Is e-filing really a much better way to record your taxes?
Americans and the IRS may not agree on everything, but they’re largely on precisely the same page when it comes to e-filing individual income tax returns.
Nearly all individual income tax returns filed to the IRS are e-filed.
If you e-file your federal income tax return, you save the IRS money because its employees do not have to spend time manually processing your return. And in return, you can find any refund you’re owed quicker, particularly if you have it directly deposited into your bank accounts.
However, what about safety? And can digital filing really provide you access to all of the forms that you may need if you have a complex tax situation? Are there ever situations when you can not e-file? Let us look at the benefits of e-filing, and whether it may be the best filing option for your needs.
If you are Considering e-filing, some of the advantages include:
- Quick affirmation your forms have been received: The IRS will affirm a tax filing was received within one day of digital submission. For paper filers, the IRS does not send any acknowledgment that your forms have arrived .
Timely refunds: When you submit a paper filing, it can take six to eight months to receive a tax refund. With e-filing, you’ll receive your money in three weeks or less. Choosing direct deposit may also speed up the refund procedure.
Reduced likelihood of mistakes: According to the IRS, there’s around a 1 percent error rate on e-filed yields, compared with a 20% speed of errors on paper filings. The IRS also provides more information on issues discovered on e-filed yields compared with paper returns.
Easy payment process: If you owe the IRS money, it’s easier to pay at your advantage when you e-file. It’s possible to submit returns early and pay afterwards if necessary, as long as you pay by the April 15 filing deadline. And you can schedule electronic money transfers to easily send the IRS what you owe on a date of your choosing — again, as long as the IRS receives your payment by Tax Day. You also have the option to pay your balance by making use of the IRS Direct pay service from your checking or savings account, submitting a credit card through a payment processor for a fee, or paying by check or money order. Just be aware delaying payment following the filing due date (typically April 15) will result in penalties and interest.
Digital storage of taxation information: Submitting returns electronically implies there’s a digital backup of your tax documents. So if something happens to your paperwork, then you’ll have a digital backup.

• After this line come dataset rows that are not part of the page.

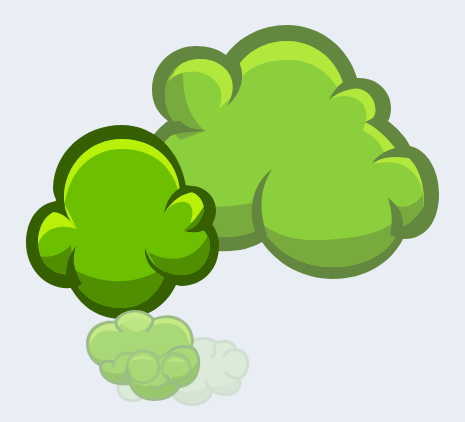
<!DOCTYPE html>
<html lang="en">
<head>
<meta charset="utf-8">
<title>Green clouds</title>
<style>
:root {
  --sky: #e8eef3;
  --far-line: #64873f; --far-body: #8ccf3d; --far-light: #b2e73c; --far-shade: #79aa3d;
  --near-line: #365f00; --near-body: #6cc000; --near-light: #b8f008; --near-shade: #509000;
  --puff-line: #9dbd88; --puff-body: #a9d977; --puff-light: #c6ea86; --puff-shade: #99c76c;
  --mist-line: #d0dfd2; --mist-body: #dcead9; --mist-shade: #d5e4d3;
}
html, body { margin: 0; height: 100%; overflow: hidden; background: var(--sky); }
svg { display: block; width: 465px; height: 422px; }
.far .line { fill: var(--far-line); } .far .body { fill: var(--far-body); }
.far .light { fill: var(--far-light); } .far .shade { fill: var(--far-shade); }
.near .line { fill: var(--near-line); } .near .body { fill: var(--near-body); }
.near .light { fill: var(--near-light); } .near .shade { fill: var(--near-shade); }
.puff .line { fill: var(--puff-line); } .puff .body { fill: var(--puff-body); }
.puff .light { fill: var(--puff-light); } .puff .shade { fill: var(--puff-shade); }
.puff .ring { fill: none; stroke: var(--puff-line); stroke-width: 3; stroke-linecap: round; }
.mist .line { fill: var(--mist-line); } .mist .body { fill: var(--mist-body); }
.mist .shade { fill: var(--mist-shade); }
.mist .ring { fill: none; stroke: var(--mist-line); stroke-width: 3; stroke-linecap: round; }
</style>
</head>
<body>
<svg viewBox="0 0 465 422" role="img" aria-label="Four green cartoon clouds">
  <defs>
    <clipPath id="far-inside">
      <path d="M150 170C157 151 167 134 182 129C170 121 165 108 165 94C165 74 180 59 200 59C214 59 226 66 232 78L238 66C249 50 267 41 287 41C312 41 335 57 343 83L352 88C368 88 378 100 375 117L365 122C379 129 390 141 398 152C414 156 425 178 424 206C419 213 411 224 403 226L399 230C389 254 364 267 333 267C303 267 277 254 262 228C251 234 238 237 222 237C185 236 155 210 150 170Z"/>
    </clipPath>
    <clipPath id="near-inside">
      <path d="M75 228C68 220 64 210 64 198C64 164 90 139 122 139C153 139 178 160 180 192C193 189 203 197 204 209C204 215 202 221 199 226C206 231 210 238 210 247C208 265 197 275 181 275C175 275 170 274 166 271C160 294 142 308 122 308C98 308 78 295 72 274C53 277 38 262 38 243C38 225 47 211 63 209Z"/>
    </clipPath>
  </defs>

  <g class="far">
    <path class="line" d="M148 143C154 133 161 126 168 121C157 113 152 102 152 90C152 64 172 46 196 46C208 46 218 49 226 55C240 36 262 25 287 25C320 25 348 47 357 78C378 77 391 92 391 108C391 113 390 118 388 121C397 128 405 136 410 146C428 150 439 171 439 194C439 222 425 240 403 239C391 263 365 279 333 279C303 279 277 264 262 242C250 249 236 252 218 251C180 250 150 220 146 180Z"/>
    <g clip-path="url(#far-inside)">
      <rect class="body" x="140" y="30" width="300" height="250"/>
      <path class="light" d="M234 88C244 68 264 60 288 60C308 60 325 68 337 87L350 75L325 40H245L228 68Z"/>
      <path class="shade" d="M160 75C167 72 175 70 183 72C183 95 187 115 205 131L180 140L155 110Z"/>
      <path class="light" d="M167 82C182 68 205 68 217 83C222 90 223 98 219 109L240 88L225 58H185Z"/>
      <path class="light" d="M330 99C344 93 358 96 364 106C367 112 367 118 366 124L382 116L375 85H345Z"/>
      <path class="light" d="M363 131C374 135 382 145 386 157L402 153L382 128L366 120Z"/>
      <path class="shade" d="M140 196C175 208 215 210 252 203L264 242L210 245L150 220Z"/>
      <path class="shade" d="M388 202C402 211 416 207 426 190L432 220L403 232Z"/>
      <path class="light" d="M374 164C399 158 417 168 423 192L424 208L435 190L415 148L385 155Z"/>
      <path class="shade" d="M260 222C280 240 308 242 338 239C361 237 382 232 394 222L405 225L390 270H270Z"/>
    </g>
    <path class="line" d="M226 55L239 62C246 77 241 94 227 106C234 94 235 82 228 72Z"/>
    <path class="line" d="M166 122L180 121C187 128 196 130 207 130C195 133 181 131 170 136L158 146Z"/>
    <path class="line" d="M329 100C335 87 344 79 357 78L360 88C347 89 338 92 329 100Z"/>
    <path class="line" d="M359 124C368 123 374 120 376 111L389 119L382 126C374 122 367 122 359 124Z"/>
    <path class="line" d="M372 163C380 152 394 146 410 146L412 159C398 156 385 156 372 163Z"/>
    <path class="line" d="M388 197C396 206 403 209 403 226L409 238H398L390 235C393 222 392 210 388 197Z"/>
    <path class="line" d="M272 169C259 190 259 211 267 235L259 242C247 217 249 187 272 169Z"/>
  </g>

  <g class="near">
    <path class="line" d="M57 201C55 198 53 193 53 188C54 152 84 125 122 125C154 125 180 150 186 186C203 184 216 196 216 210C216 215 215 219 212 224C217 231 219 238 219 246C219 270 202 286 181 286L176 285C166 306 146 319 122 319C100 319 82 308 71 288C45 290 26 268 26 243C26 219 39 203 57 201Z"/>
    <g clip-path="url(#near-inside)">
      <rect class="body" x="30" y="130" width="190" height="185"/>
      <path class="light" d="M64 210C67 172 91 149 122 149C150 149 171 164 178 190L188 180L160 135H90L58 170Z"/>
      <path class="light" d="M36 250C40 232 55 222 77 229L65 205L45 210L32 235Z"/>
      <path class="shade" d="M34 255C48 259 60 256 71 245L74 282L45 275Z"/>
      <path class="shade" d="M70 267C98 286 142 286 164 266L176 282L140 312H100L70 290Z"/>
      <path class="shade" d="M148 252C168 263 196 263 209 233L218 250L195 282H165Z"/>
      <path class="light" d="M165 212C174 200 189 198 192 209C193 214 192 218 190 223L206 215L201 190L178 190Z"/>
      <path class="shade" d="M184 230C193 223 199 214 204 206L208 225L198 231Z"/>
    </g>
    <path class="line" d="M56 200L64 201C65 212 69 221 77 229C70 220 63 212 52 212Z"/>
    <path class="line" d="M76 246C72 258 73 270 82 284L72 290L66 277C66 265 69 255 76 246Z"/>
    <path class="line" d="M145 248C149 262 158 271 172 275L180 280L172 288L164 277C151 270 144 260 145 248Z"/>
    <path class="line" d="M164 213C167 198 175 188 188 185L193 192C181 194 172 201 164 213Z"/>
    <path class="line" d="M184 231C194 230 201 223 204 211L213 223C206 232 196 234 184 231Z"/>
  </g>

  <g class="mist">
    <path class="line" d="M184 343C196 335 209 336 217 341C226 337 235 341 237 348C246 349 250 357 249 366C248 373 245 377 241 379C243 389 236 397 226 396C220 396 216 395 213 393C210 402 201 406 192 406C183 406 175 402 172 396L145 397C139 404 126 404 120 397C115 391 116 382 120 376Z"/>
    <path class="body" d="M184 346C196 338 208 339 217 344C226 341 233 344 235 351C244 352 247 359 246 366C245 372 242 375 238 377C240 387 234 394 226 393C219 393 215 391 212 389C208 399 200 403 192 403C184 403 178 399 174 392L144 394C137 401 128 401 122 395C118 390 119 382 122 376Z"/>
    <path class="shade" d="M174 389C187 394 201 392 211 384L213 389C208 399 200 403 192 403C184 403 178 399 174 392ZM214 386C224 388 233 384 238 377C240 387 234 394 226 393C219 393 215 391 212 389Z"/>
    <path class="ring" d="M214 346C216 350 215 354 212 357M224 356C227 351 231 349 236 350M240 378C234 379 229 377 226 373M206 381C207 386 210 390 215 392"/>
  </g>

  <g class="puff">
    <path class="line" d="M99 366C90 361 86 353 86 344C86 329 99 319 114 321C118 314 126 310 135 310C143 310 150 313 154 318C174 310 193 321 194 341L193 346C199 351 201 358 200 366C199 378 191 387 180 388C175 397 165 401 154 401C143 401 134 396 129 385C112 387 99 379 99 366Z"/>
    <path class="body" d="M102 364C93 359 89 352 89 344C89 331 101 322 116 324C120 317 127 313 135 313C143 313 149 316 153 321C173 313 190 323 191 341L190 347C196 352 198 358 197 366C196 376 189 384 178 385C173 394 165 398 154 398C144 398 136 393 131 382C114 384 102 377 102 364Z"/>
    <path class="light" d="M90 345C94 333 104 327 118 332L116 324C101 322 89 331 90 345ZM118 328C125 316 144 314 152 326L153 321C145 310 124 310 117 323ZM154 325C173 319 186 326 190 345L191 341C190 323 173 313 153 321Z"/>
    <path class="shade" d="M90 352C94 358 101 361 109 360L102 364C95 361 91 357 90 352ZM103 369C111 375 122 375 130 369L132 382C116 384 104 378 103 369ZM132 382C145 389 164 388 174 377L178 385C173 394 165 398 154 398C144 398 136 393 132 382ZM171 377C183 378 191 372 197 362C199 375 190 385 178 385Z"/>
    <path class="light" d="M119 319C126 310 143 310 150 319C150 326 145 331 136 332C129 330 122 326 119 319Z" opacity=".7"/>
    <path class="ring" d="M116 322C116 326 118 329 121 331M153 319C153 324 150 328 147 331M100 365C104 361 108 360 113 362M168 353C174 347 182 345 192 348M130 384C126 379 125 374 127 369M181 386C174 385 169 381 167 376"/>
    <g opacity=".65">
      <circle class="ring" cx="143" cy="367" r="16"/>
      <circle class="ring" cx="176" cy="368" r="14"/>
      <path class="ring" d="M113 367C114 356 123 351 132 354C142 348 153 351 159 358C165 353 177 352 184 357M116 376C121 382 128 383 134 379M150 386C157 390 165 386 168 379"/>
      <path class="light" d="M129 362C136 353 149 353 156 362C148 358 137 358 129 362ZM166 363C171 357 181 357 186 363C179 361 172 361 166 363Z"/>
    </g>
  </g>
</svg>
</body>
</html>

The good news: Most taxpayers do decide to e-file and find those advantages — and the practice of doing this is simple.
How to e-file a tax return?
You have four choices for filing an electronically filed tax return to the IRS.
The forms do the math for you and provide basic guidance. You can simply do your federal return with these kinds.
Employing online tax prep software is far and away the preferred approach of the majority of taxpayers. Actually, the IRS says it expected over four in five tax returns to be filed through tax return prep program.
Is e-filing really secure?
While e-filing is suitable, you could worry about safety — especially with so many data breaches. But experts agree that this isn’t an issue which should deter you from e-filing.
“E-filing a tax return has turned out to be a very secure way to file your taxes,” states Scott Grissom, vice president of product leadership, advertising and revenue at LegalShield. “In fact, it can be more secure than paper filing as you’re sending your private information through an encrypted system rather than exposing your information in the mail.”
Dennis Chow, vice president of data security at SCIS Security, clarifies the IRS has put safety measures in place to keep your information secure. “Vendors typically utilize IRS specific APIs that need ab sessions,” Chow says. “All of this is routed over TLS encrypted connections”
It’s important to employ a trustworthy service that will help you file your taxes. Chow advises not to e-file on a public computer or utilize an internet connection which isn’t confidential.
For most taxpayers, it makes sense to e-file a return because it’s the most convenient way to file your tax information to the IRS and it allows for timely refunds and easy payment choices. Just be sure to use tax preparation software from a dependable source, so that you may make certain the information you supply to transmit to the IRS will be kept protected.